The other flowers are new, at least in my "catalog" if I may say so, and I am showing them with their inspirational picture below.

Little yellow and apricot ranunculus (or Macintosh rose)

This flower - the apricot one, to be honest - was a real struggle. As much as the yellow one went well, this one went not well at all.
Also, I made an attempt at the typical ranunculus folliage and failed miserably.  

I think that I might ask our BWG chairperson, Liz Thornton to explain her method!

Peachy-pink anemone

Little red aster

Hot pink ipomea / morning glory

Purple anemone

Platycodon, or balloon flower open - there is a 2nd open and a third half-open flower on the hat (same flower, just more closed) and if completely closed, this beaded flower actually forms a ball shape.

Blue ipomea / morning glory

Tiny light blue aster - On the hat there is a 2nd light blue one, of the same size as the little red aster.

The leaves are also new experiments.

A trefoil, Oxalis rubra (nicknamed Trefoil of Canton Vaud, Switzerland, where I live). It has tiny pink "periwinkle-like" flowers.

A fern, Maiden's hair

Rose leaves

And a bit of grass.

And now the big question: with all the books about beaded flowers already available on the market, would you still be interested in a pattern for one of the flowers above? Please, share your thoughts with me in the comments! Thank you!

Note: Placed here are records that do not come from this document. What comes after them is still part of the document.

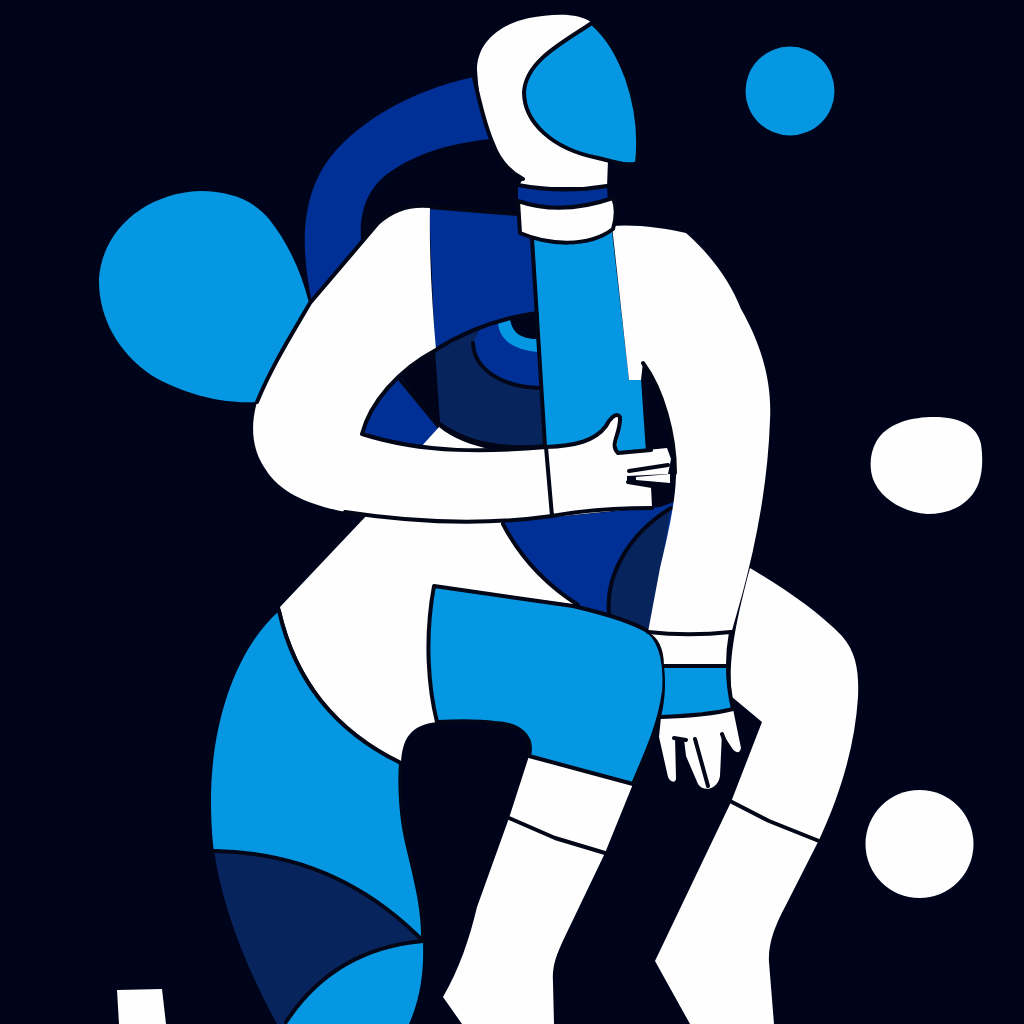
<!DOCTYPE html>
<html lang="en">
<head>
<meta charset="utf-8">
<title>Seated astronaut</title>
<style>
:root { --night: #00041a; --white: #fefefe; --sky: #0597e2; --royal: #003095; --navy: #08245c; --ink: #020616; }
html, body { margin: 0; height: 100%; overflow: hidden; background: var(--night); }
svg { display: block; width: 1024px; height: 1024px; }
.night { fill: var(--night); }
.white { fill: var(--white); }
.sky { fill: var(--sky); }
.royal { fill: var(--royal); }
.navy { fill: var(--navy); }
.seam { fill: none; stroke: var(--ink); stroke-width: 4; stroke-linecap: round; stroke-linejoin: round; }
</style>
</head>
<body>
<svg viewBox="0 0 1024 1024" role="img" aria-label="Astronaut in a white and blue suit sitting among round planets">
  <rect class="night" width="1024" height="1024"/>

  <g id="planets">
    <circle class="sky" cx="790" cy="91" r="44.5"/>
    <path class="white" d="M930 417C960 416 977 426 981 444C983 458 983 474 977 487C968 505 950 514 927 514C902 512 880 498 873 479C869 467 870 453 876 442C886 424 908 418 930 417Z"/>
    <circle class="white" cx="919.500" cy="844" r="54"/>
    <path class="sky" d="M200 191C230 191 253 200 269 219C288 243 301 271 309 303L257 402C222 404 183 394 151 375C117 352 98 316 99 278C103 228 147 193 200 191Z"/>
    <path class="white" d="M117 990L162 989L166 1024H119Z"/>
  </g>

  <path id="air-hose" class="royal" d="M474 77C427 87 380 108 345 141C302 181 298 237 312 302L361 240C359 212 367 190 387 174C416 153 451 143 491 139Z"/>

  <g id="far-leg">
    <path class="white" d="M750 568C784 588 819 612 842 636C857 653 859 674 858 697C855 746 840 795 819 840L786 905C774 927 768 945 769 962L774 1024H690L655 961L731 802L762 722L732 697C728 667 733 631 750 568Z"/>
    <path class="seam" d="M730 801L769 821L819 841"/>
  </g>

  <g id="torso">
    <path class="royal" d="M429 206L520 214L536 240L538 313C501 318 466 332 435 352Z"/>
    <path class="sky" d="M532 236L612 232L629 380L641 379L646 452L600 470L545 450Z"/>
    <path class="royal" d="M400 375L441 428L421 449L362 434C370 412 383 391 400 375Z"/>
    <path class="navy" d="M435 350C464 332 500 318 538 313L546 447C510 450 470 443 440 422Z"/>
    <path class="night" d="M400 376L435 350C434 380 435 405 442 430Z"/>
    <path class="royal" d="M481 327L538 312L541 388C502 388 473 370 473 343Z"/>
    <path class="sky" d="M498 321L510 317C511 331 520 338 537 339L538 352C513 350 498 339 498 321Z"/>
    <path class="night" d="M510 317L537 312L538 339C520 339 511 332 510 317Z"/>
    <path class="seam" d="M429 207L518 214M435 350C464 332 500 318 537 313M532 238L545 446M473 343C474 370 504 388 541 388M398 377L440 428C470 444 508 450 545 446"/>
    <path class="white" d="M439 427C452 438 470 445 493 450L420 448Z"/>
  </g>

  <g id="hips">
    <path class="royal" d="M500 522L660 507L680 500L650 630L609 615L577 605C542 585 518 558 500 522Z"/>
    <path class="navy" d="M671 508C631 532 606 571 609 616L650 634Z"/>
    <path class="seam" d="M671 508C630 533 605 574 609 614"/>
    <path class="white" d="M368 514L501 522C519 558 544 583 578 605L434 586L437 722C411 725 402 738 401 764C345 736 297 685 280 607Z"/>
    <path class="seam" d="M503 524C520 557 545 584 578 605"/>
  </g>

  <g id="near-hip-and-tail">
    <path class="sky" d="M279 611C235 650 211 725 211 800C211 820 212 838 214 852L423 941C423 900 411 865 406 838C401 810 400 790 401 763C345 736 297 690 279 611Z"/>
    <path class="navy" d="M214 850C295 851 365 882 423 940C370 945 320 970 286 1024H277C244 963 222 906 214 850Z"/>
    <path class="sky" d="M423 942C424 970 421 997 409 1024H286C320 972 367 947 423 942Z"/>
    <path class="seam" d="M279 611C297 690 345 736 401 763C399 790 402 820 406 838C412 866 424 905 423 940M214 851C295 852 365 882 423 941C367 946 320 970 286 1022"/>
  </g>

  <g id="near-leg">
    <path class="sky" d="M434 586L573 606C603 613 632 621 649 632C662 643 666 667 664 691C660 724 645 756 633 784L529 756C534 735 518 724 495 723C474 720 456 721 437 723C429 690 424 640 434 586Z"/>
    <path class="white" d="M529 756L633 784L605 853L571 924C557 953 552 963 553 983L554 1024H462L443 997C459 970 470 937 477 907L509 818Z"/>
    <path class="seam" d="M437 722C429 690 424 640 434 586L573 606C603 613 632 621 649 632C662 643 666 667 664 691C660 724 645 756 633 784L529 756C534 735 518 724 495 723C474 720 456 721 437 722M509 818L555 838L605 853"/>
  </g>

  <g id="supporting-arm">
    <path class="white" d="M612 226C635 224 664 228 686 233C711 255 730 281 741 309C762 346 772 382 770 420C768 480 757 540 742 595L731 634L728 666H664C664 648 658 637 648 632L660 568C667 538 675 506 676 476C677 433 662 390 643 362L641 380H629Z"/>
    <path class="seam" d="M648 632C674 635 704 635 731 632M643 363C663 390 675 435 675 473"/>
    <path class="sky" d="M664 666H728L733 709L661 717C665 700 666 684 664 666Z"/>
    <path class="white" d="M661 717L733 709L741 748C740 754 735 753 732 748L722 733L720 776C718 789 704 793 698 784L686 756L684 739L675 737L676 778C676 784 670 782 668 777L659 737Z"/>
    <path class="seam" stroke-width="3" d="M664 666H728M661 717C690 716 713 714 733 709M731 632C726 660 728 688 733 709M674 738L686 740M695 739L708 786M722 734L727 747"/>
  </g>

  <g id="folded-arm">
    <path class="white" d="M430 206C409 204 391 211 378 223L310 303C289 339 272 366 257 402C250 426 252 451 266 470C284 499 326 510 370 516C430 525 495 524 552 517L652 507L651 487L627 482V476L668 474L671 459L667 448L618 453C614 446 621 434 620 417C616 411 609 420 606 426C595 441 575 446 546 447C490 453 425 454 362 434C370 403 398 370 436 350C432 303 429 255 430 206Z"/>
    <path class="seam" d="M430 206C409 204 391 211 378 223L310 303C289 339 272 366 257 402M362 434C370 403 398 370 436 350M362 434C425 454 490 452 546 447C575 446 595 441 606 426C609 420 616 411 620 417C621 434 609 444 618 453L651 450M546 447L552 516M345 512C430 525 495 524 552 516C590 509 620 508 652 508"/>
    <path class="seam" d="M629 471L668 465M628 482L652 486"/>
    <path class="white" d="M636 477L670 474V483L636 480Z"/>
  </g>

  <g id="helmet">
    <path class="white" d="M592 23C578 12 552 14 529 18C497 25 477 44 477 70C479 100 483 125 492 143C498 160 509 172 523 179L518 187H607L608 160L560 90Z"/>
    <path class="sky" d="M592 23C609 38 618 55 627 78C637 107 640 137 637 163C627 167 612 161 598 158C552 149 524 122 524 92C526 61 562 43 592 23Z"/>
    <path class="seam" d="M592 23C609 38 618 55 627 78C637 107 640 137 637 163C627 167 612 161 598 158C552 149 524 122 524 92C526 61 562 43 592 23M474 77C480 105 485 126 493 144C499 161 510 172 523 179"/>
  </g>

  <g id="collar">
    <path class="royal" d="M518 185C545 190 578 191 607 186L608 203C580 208 545 208 518 201Z"/>
    <path class="white" d="M518 201C550 212 584 208 613 198C617 207 616 219 613 229C588 248 548 245 520 233Z"/>
    <path class="seam" d="M518 185C545 190 578 191 607 186M518 201C550 212 584 208 613 198C617 207 616 219 613 229C588 248 548 245 520 233Z"/>
  </g>
</svg>
</body>
</html>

A few more photos to show the composition better.

Thank you for reading me!